*This article was written by Izabella De Souza for Appeagle
How to Win the Amazon Price War
On such a massive marketplace like Amazon, there undoubtedly will be multiple sellers for almost all products. Shoppers compare products and may sort them according to factors like Prime availability and price.
Because competition can be fierce on a particular listing, a difference of just a few dollars or even cents can make or break a sale.
In a nutshell, repricing is the action of a product’s price changing to be able to compete with other offers within that exact product.
Anyone who runs a retail business knows that accessibility to customers is key for growth. E-commerce merchants accomplish this simply by being present on the web. And for those who choose to set up shop on Amazon, acquiring customers is even easier. As of 2014, the e-tailer had nearly 250 million active users worldwide.
With 30 million of those members having joined in 2014 alone, it’s safe to say that number will only continue to go up.
Online merchants have definitely taken notice. There are now over two million sellers on Amazon conducting sales in nearly a dozen countries. And while the opportunity for customer exposure creates an almost blinding sales appeal, it’s crucial to be aware of the increased competition factor.
Sellers need to be vigilant about how they source, fulfill, ship, and perhaps most importantly, price their products as compared to their competition.
While elements like storage, fulfillment, and shipping can easily be taken care of via FBA, price brings about a unique set of challenges.
It’s All About Price on Amazon
Shoppers consider price to be one of the most significant aspects of the purchase process.
In fact, 41% of consumers admit to just enjoying the thrill of finding the best deal, according to Retail Systems Research.
This is something Amazon noticed long ago about its buyers, and has therefore formulated algorithms and policies for which sellers must adhere. Take the ever-coveted Buy Box, for example.
While its exact algorithm is not known, it is widely acknowledged that price is one of the most—if not the most—heavily weighted components of the formula.
Amazon is a clear leader in the dynamic pricing space, with the retailer changing tens of millions of prices daily. And with price changes happening every second, manual repricing becomes an impossibility once a seller has more than a handful of listings.
Employing automated repricers has become a necessity in today’s Amazon selling landscape.
How Does Amazon Repricer Software Work?
Once securely imported from Amazon, a seller’s listings automatically populate into a repricer. After this, the software looks at the products and analyzes the offers from all sellers on a particular listing to determine a competitor(s).

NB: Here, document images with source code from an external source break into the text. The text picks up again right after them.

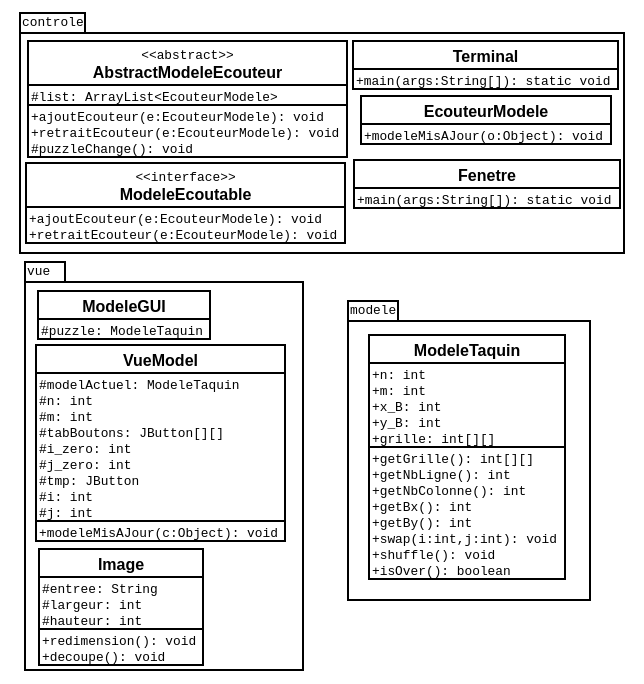
<!DOCTYPE html>
<html lang="fr">
<head>
<meta charset="utf-8">
<title>Diagramme de classes</title>
<style>
  :root {
    --paper: #ffffff;
    --ink: #000000;
    --stroke: 2px solid var(--ink);
    --mono: "Liberation Mono", monospace;
    --sans: "Liberation Sans", sans-serif;
  }
  * { box-sizing: border-box; margin: 0; padding: 0; }
  html, body { width: 644px; height: 684px; overflow: hidden; background: var(--paper); }
  .diagram {
    position: relative;
    width: 644px;
    height: 684px;
    color: var(--ink);
    font: 12.85px/16px var(--mono);
    white-space: nowrap;
  }

  /* Packages: a tab sitting on a body */
  .package { position: absolute; }
  .package-tab {
    height: 22px;
    padding: 1px 0 0 1px;
    border: var(--stroke);
    font: inherit;
  }
  .package-body { position: relative; margin-top: -2px; border: var(--stroke); }

  .controle { left: 19px; top: 12px; }
  .controle .package-tab { width: 67px; }
  .controle .package-body { width: 606px; height: 222px; }
  .vue { left: 24px; top: 261px; }
  .vue .package-tab { width: 42px; }
  .vue .package-body { width: 280px; height: 390px; }
  .modele { left: 347px; top: 300px; }
  .modele .package-tab { width: 52px; }
  .modele .package-body { width: 244px; height: 281px; }

  /* Classes: a head and one or two compartments */
  .class {
    position: absolute;
    display: flex;
    flex-direction: column;
    border: var(--stroke);
    background: var(--paper);
  }
  .class-head { height: 26px; padding-top: 6px; text-align: center; }
  .class-head.stereotyped { height: 42px; }
  .class-head h3 { font: bold 16px/18px var(--sans); }
  .members {
    margin-bottom: -2px;
    padding: 4px 0 0 2px;
    border-top: var(--stroke);
    list-style: none;
  }

  .abstract-modele-ecouteur { left: 6px; top: 6px; width: 321px; }
  .modele-ecoutable { left: 4px; top: 128px; width: 321px; }
  .terminal { left: 331px; top: 6px; width: 267px; }
  .ecouteur-modele { left: 339px; top: 61px; width: 252px; }
  .fenetre { left: 332px; top: 125px; width: 268px; }
  .modele-gui { left: 11px; top: 7px; width: 174px; }
  .vue-model { left: 9px; top: 61px; width: 251px; }
  .image { left: 12px; top: 265px; width: 166px; }
  .modele-taquin { left: 19px; top: 12px; width: 198px; }
</style>
</head>
<body>
<main class="diagram">

  <section class="package controle">
    <h2 class="package-tab">controle</h2>
    <div class="package-body">
      <article class="class abstract-modele-ecouteur">
        <header class="class-head stereotyped">
          <p>&lt;&lt;abstract&gt;&gt;</p>
          <h3>AbstractModeleEcouteur</h3>
        </header>
        <ul class="members">
          <li>#list: ArrayList&lt;EcouteurModele&gt;</li>
        </ul>
        <ul class="members">
          <li>+ajoutEcouteur(e:EcouteurModele): void</li>
          <li>+retraitEcouteur(e:EcouteurModele): void</li>
          <li>#puzzleChange(): void</li>
        </ul>
      </article>

      <article class="class modele-ecoutable">
        <header class="class-head stereotyped">
          <p>&lt;&lt;interface&gt;&gt;</p>
          <h3>ModeleEcoutable</h3>
        </header>
        <ul class="members">
          <li>+ajoutEcouteur(e:EcouteurModele): void</li>
          <li>+retraitEcouteur(e:EcouteurModele): void</li>
        </ul>
      </article>

      <article class="class terminal">
        <header class="class-head"><h3>Terminal</h3></header>
        <ul class="members">
          <li>+main(args:String[]): static void</li>
        </ul>
      </article>

      <article class="class ecouteur-modele">
        <header class="class-head"><h3>EcouteurModele</h3></header>
        <ul class="members">
          <li>+modeleMisAJour(o:Object): void</li>
        </ul>
      </article>

      <article class="class fenetre">
        <header class="class-head"><h3>Fenetre</h3></header>
        <ul class="members">
          <li>+main(args:String[]): static void</li>
        </ul>
      </article>
    </div>
  </section>

  <section class="package vue">
    <h2 class="package-tab">vue</h2>
    <div class="package-body">
      <article class="class modele-gui">
        <header class="class-head"><h3>ModeleGUI</h3></header>
        <ul class="members">
          <li>#puzzle: ModeleTaquin</li>
        </ul>
      </article>

      <article class="class vue-model">
        <header class="class-head"><h3>VueModel</h3></header>
        <ul class="members">
          <li>#modelActuel: ModeleTaquin</li>
          <li>#n: int</li>
          <li>#m: int</li>
          <li>#tabBoutons: JButton[][]</li>
          <li>#i_zero: int</li>
          <li>#j_zero: int</li>
          <li>#tmp: JButton</li>
          <li>#i: int</li>
          <li>#j: int</li>
        </ul>
        <ul class="members">
          <li>+modeleMisAJour(c:Object): void</li>
        </ul>
      </article>

      <article class="class image">
        <header class="class-head"><h3>Image</h3></header>
        <ul class="members">
          <li>#entree: String</li>
          <li>#largeur: int</li>
          <li>#hauteur: int</li>
        </ul>
        <ul class="members">
          <li>+redimension(): void</li>
          <li>+decoupe(): void</li>
        </ul>
      </article>
    </div>
  </section>

  <section class="package modele">
    <h2 class="package-tab">modele</h2>
    <div class="package-body">
      <article class="class modele-taquin">
        <header class="class-head"><h3>ModeleTaquin</h3></header>
        <ul class="members">
          <li>+n: int</li>
          <li>+m: int</li>
          <li>+x_B: int</li>
          <li>+y_B: int</li>
          <li>+grille: int[][]</li>
        </ul>
        <ul class="members">
          <li>+getGrille(): int[][]</li>
          <li>+getNbLigne(): int</li>
          <li>+getNbColonne(): int</li>
          <li>+getBx(): int</li>
          <li>+getBy(): int</li>
          <li>+swap(i:int,j:int): void</li>
          <li>+shuffle(): void</li>
          <li>+isOver(): boolean</li>
        </ul>
      </article>
    </div>
  </section>

</main>
</body>
</html>
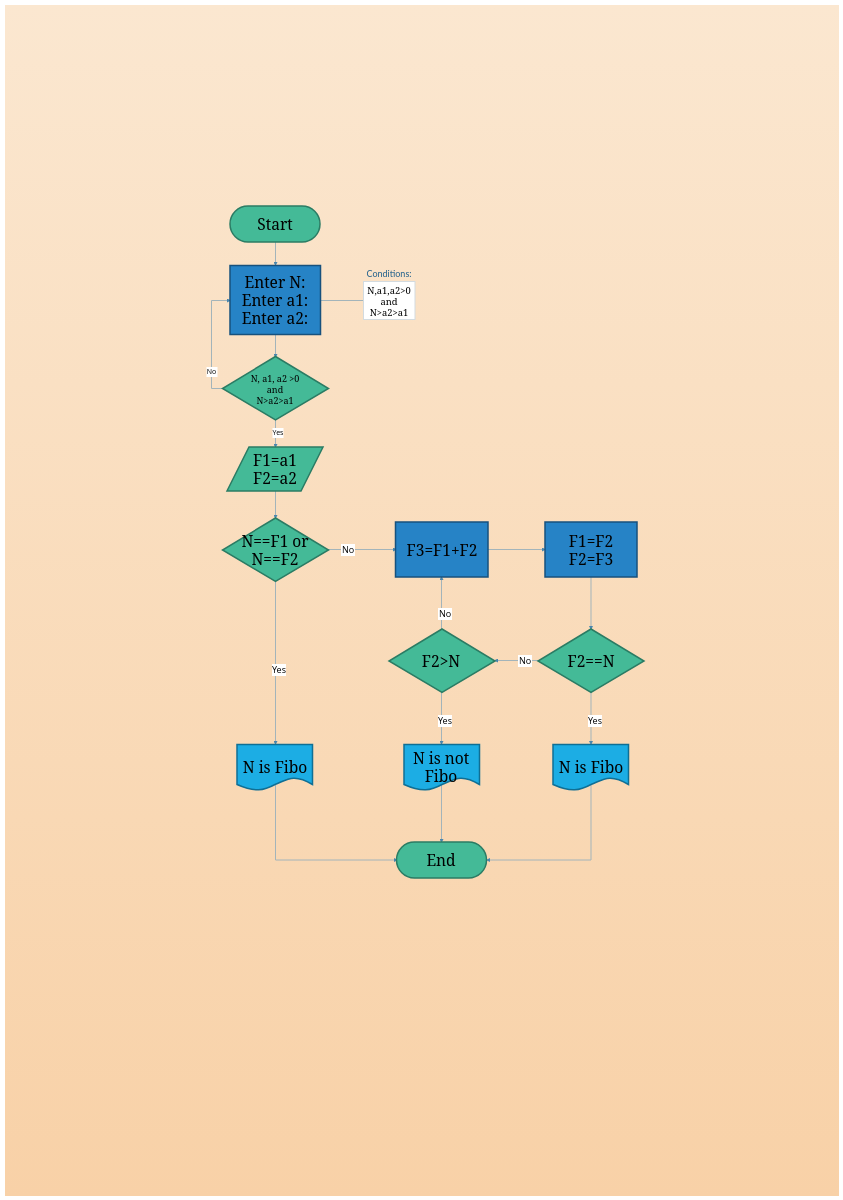
<!DOCTYPE html>
<html lang="en">
<head>
<meta charset="utf-8">
<title>Fibonacci check flowchart</title>
<style>
:root {
  --page-top: #fbe7d0;
  --page-bottom: #f8d1a7;
  --green: #44ba97;
  --green-edge: #2b7c64;
  --blue: #2683c6;
  --blue-edge: #17517d;
  --sky: #1cade4;
  --sky-edge: #0f6f95;
  --line: #a3b4ba;
  --arrow: #4a86ad;
  --heading: #1f5f8b;
}
* { box-sizing: border-box; margin: 0; }
body { width: 843px; height: 1200px; overflow: hidden; background: #fff; }
.chart {
  position: relative; width: 843px; height: 1200px; overflow: hidden;
  font: 15.5px/18px "Noto Serif", serif; color: #000;
}
.backdrop {
  position: absolute; left: 5px; top: 5px; width: 834px; height: 1191px;
  background: linear-gradient(var(--page-top), var(--page-bottom));
}
.shapes { position: absolute; left: 0; top: 0; }
.connector { fill: none; stroke: var(--line); stroke-width: 1; marker-end: url(#arrowhead); }
.green { fill: var(--green); stroke: var(--green-edge); stroke-width: 1.5; }
.blue { fill: var(--blue); stroke: var(--blue-edge); stroke-width: 1.5; }
.sky { fill: var(--sky); stroke: var(--sky-edge); stroke-width: 1.5; }
.note-box { fill: #fff; stroke: #d3dbe0; stroke-width: 1; }
.node, .tag {
  position: absolute; transform: translate(-50%, -50%);
  display: flex; align-items: center; justify-content: center;
  text-align: center; white-space: nowrap;
}
.node.small { font-size: 9px; line-height: 11px; }
.node.note { font-size: 9.4px; line-height: 11px; }
.tag { background: #fff; font: 9px/12px "Open Sans", sans-serif; height: 12px; width: 14px; }
.tag.tiny { font-size: 7px; line-height: 10px; height: 10px; width: 11px; }
.tag.heading { background: none; color: var(--heading); font: 9px/12px Lato, sans-serif; width: auto; }
</style>
</head>
<body>
<main class="chart">
  <div class="backdrop"></div>
  <svg class="shapes" width="843" height="1200" viewBox="0 0 843 1200" aria-hidden="true">
    <defs>
      <marker id="arrowhead" markerWidth="4" markerHeight="4" refX="3" refY="2" orient="auto" markerUnits="userSpaceOnUse">
        <polygon points="0,0 4,2 0,4" fill="#4a86ad"/>
      </marker>
      <polygon id="decision" points="0,-32 53,0 0,31.5 -53,0"/>
      <path id="document" d="M-38 0H37.500V40C18 28 11 36 0 40C-11 46 -20 48 -38 40Z"/>
    </defs>

    <g class="connectors">
      <path class="connector" d="M275.500 242V265"/>
      <path class="connector" d="M320 300.500H366"/>
      <path class="connector" d="M275.500 335V357"/>
      <path class="connector" d="M223 388.500H211.500V300.500H230"/>
      <path class="connector" d="M275.500 420V447"/>
      <path class="connector" d="M275.500 491V518"/>
      <path class="connector" d="M328 549.500H396"/>
      <path class="connector" d="M488 549.500H545"/>
      <path class="connector" d="M591 577V629"/>
      <path class="connector" d="M538 660.500H495"/>
      <path class="connector" d="M441.500 629V577"/>
      <path class="connector" d="M275.500 581V744"/>
      <path class="connector" d="M441.500 692V744"/>
      <path class="connector" d="M591 692V744"/>
      <path class="connector" d="M275.500 784V860H397"/>
      <path class="connector" d="M441.500 784V842"/>
      <path class="connector" d="M591 784V860H487"/>
    </g>

    <rect class="green" x="230" y="206" width="90" height="36" rx="18"/>
    <rect class="blue" x="230" y="265.500" width="90.500" height="69"/>
    <rect class="note-box" x="363.500" y="281.500" width="51.500" height="38"/>
    <use class="green" href="#decision" x="275.500" y="388.500"/>
    <polygon class="green" points="249,447 323,447 301,491 227,491"/>
    <use class="green" href="#decision" x="275.500" y="550"/>
    <rect class="blue" x="395.500" y="522" width="92.500" height="55"/>
    <rect class="blue" x="545" y="522" width="92" height="55"/>
    <use class="green" href="#decision" x="442" y="661"/>
    <use class="green" href="#decision" x="591" y="661"/>
    <use class="sky" href="#document" x="275" y="744.500"/>
    <use class="sky" href="#document" x="442" y="744.500"/>
    <use class="sky" href="#document" x="591" y="744.500"/>
    <rect class="green" x="396.500" y="842" width="90" height="36" rx="18"/>
  </svg>

  <div class="node" style="left:275px;top:224px">Start</div>
  <div class="node" style="left:275px;top:300px">Enter N:<br>Enter a1:<br>Enter a2:</div>
  <div class="tag heading" style="left:389px;top:274px">Conditions:</div>
  <div class="node note" style="left:389px;top:301px">N,a1,a2&gt;0<br>and<br>N&gt;a2&gt;a1</div>
  <div class="node small" style="left:275px;top:389px">N, a1, a2 &gt;0<br>and<br>N&gt;a2&gt;a1</div>
  <div class="node" style="left:275px;top:469px">F1=a1<br>F2=a2</div>
  <div class="node" style="left:275px;top:550px">N==F1 or<br>N==F2</div>
  <div class="node" style="left:442px;top:550px">F3=F1+F2</div>
  <div class="node" style="left:591px;top:550px">F1=F2<br>F2=F3</div>
  <div class="node" style="left:441px;top:661px">F2&gt;N</div>
  <div class="node" style="left:591px;top:661px">F2==N</div>
  <div class="node" style="left:275px;top:767px">N is Fibo</div>
  <div class="node" style="left:441px;top:767px">N is not<br>Fibo</div>
  <div class="node" style="left:591px;top:767px">N is Fibo</div>
  <div class="node" style="left:441px;top:860px">End</div>

  <div class="tag tiny" style="left:211.500px;top:372px">No</div>
  <div class="tag tiny" style="left:278px;top:433px">Yes</div>
  <div class="tag" style="left:348px;top:550px">No</div>
  <div class="tag" style="left:445px;top:614px">No</div>
  <div class="tag" style="left:525px;top:661px">No</div>
  <div class="tag" style="left:279px;top:670px">Yes</div>
  <div class="tag" style="left:445px;top:721px">Yes</div>
  <div class="tag" style="left:595px;top:721px">Yes</div>
</main>
</body>
</html>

A reliable repricer will not begin to reprice until a seller sets the desired “minimum price” for each listing.
By distinguishing the lowest amount for which a seller is willing to vend an item, the repricer can automate price changes without selling below the desired threshold.
Throughout the process, the software receives and analyzes the data, and reacts as fast as Amazon allows—which is usually about every 15 minutes or less.
Winning the Amazon Price War
Automated repricing is a relatively new phenomenon, but a powerful one nonetheless. So much so, that Amazon itself recognized its vitality. Amazon released its Subscriptions API in 2013 which increased the efficiency and efficacy of the repricing industry.
The Subscriptions API includes the AnyOfferChanged notification which “is sent whenever there is a price change for any of the lowest 20 offers (calculated as price plus shipping) for a specific product and condition (new or used),” said Andy Geldman of Web Retailer.
The best repricers sync directly to Amazon’s Subscriptions API.
Repricers work best when they carry out pricing strategies that align with a seller’s business goals—which is why customization tends to be very important.
A good repricer will provide the flexibility to choose between strategies: a rule-based (or custom) strategy, an algorithmic strategy, or both.
Rule-based or custom strategies can be molded to what is best for a seller’s specific business needs. An Algorithmic strategy has a specified goal, for example, attaining the buy box.
Repricing software also generally allows sellers to narrow their competition by only competing with certain fulfillment types, sellers that are Buy Box eligible, item conditions, or sellers with a rating above a specified amount. These customizations do wonders to ensure profitability.
Make an Amazon Repricer Your Ideal Weapon
To remain relevant and be successful on Amazon, sellers must stay on top of their business and most importantly, ahead of their competition.
More and more merchants are outsourcing jobs like repricing to ensure their businesses run as successfully as possible.
Greg Girard, Program Manager of Merchandising Strategies at IDC Retail Insights says merchants “are tooling up to have visibility of prices their competitors are charging, and with better analytics they’re getting smarter about which prices to match, go below or stay above.”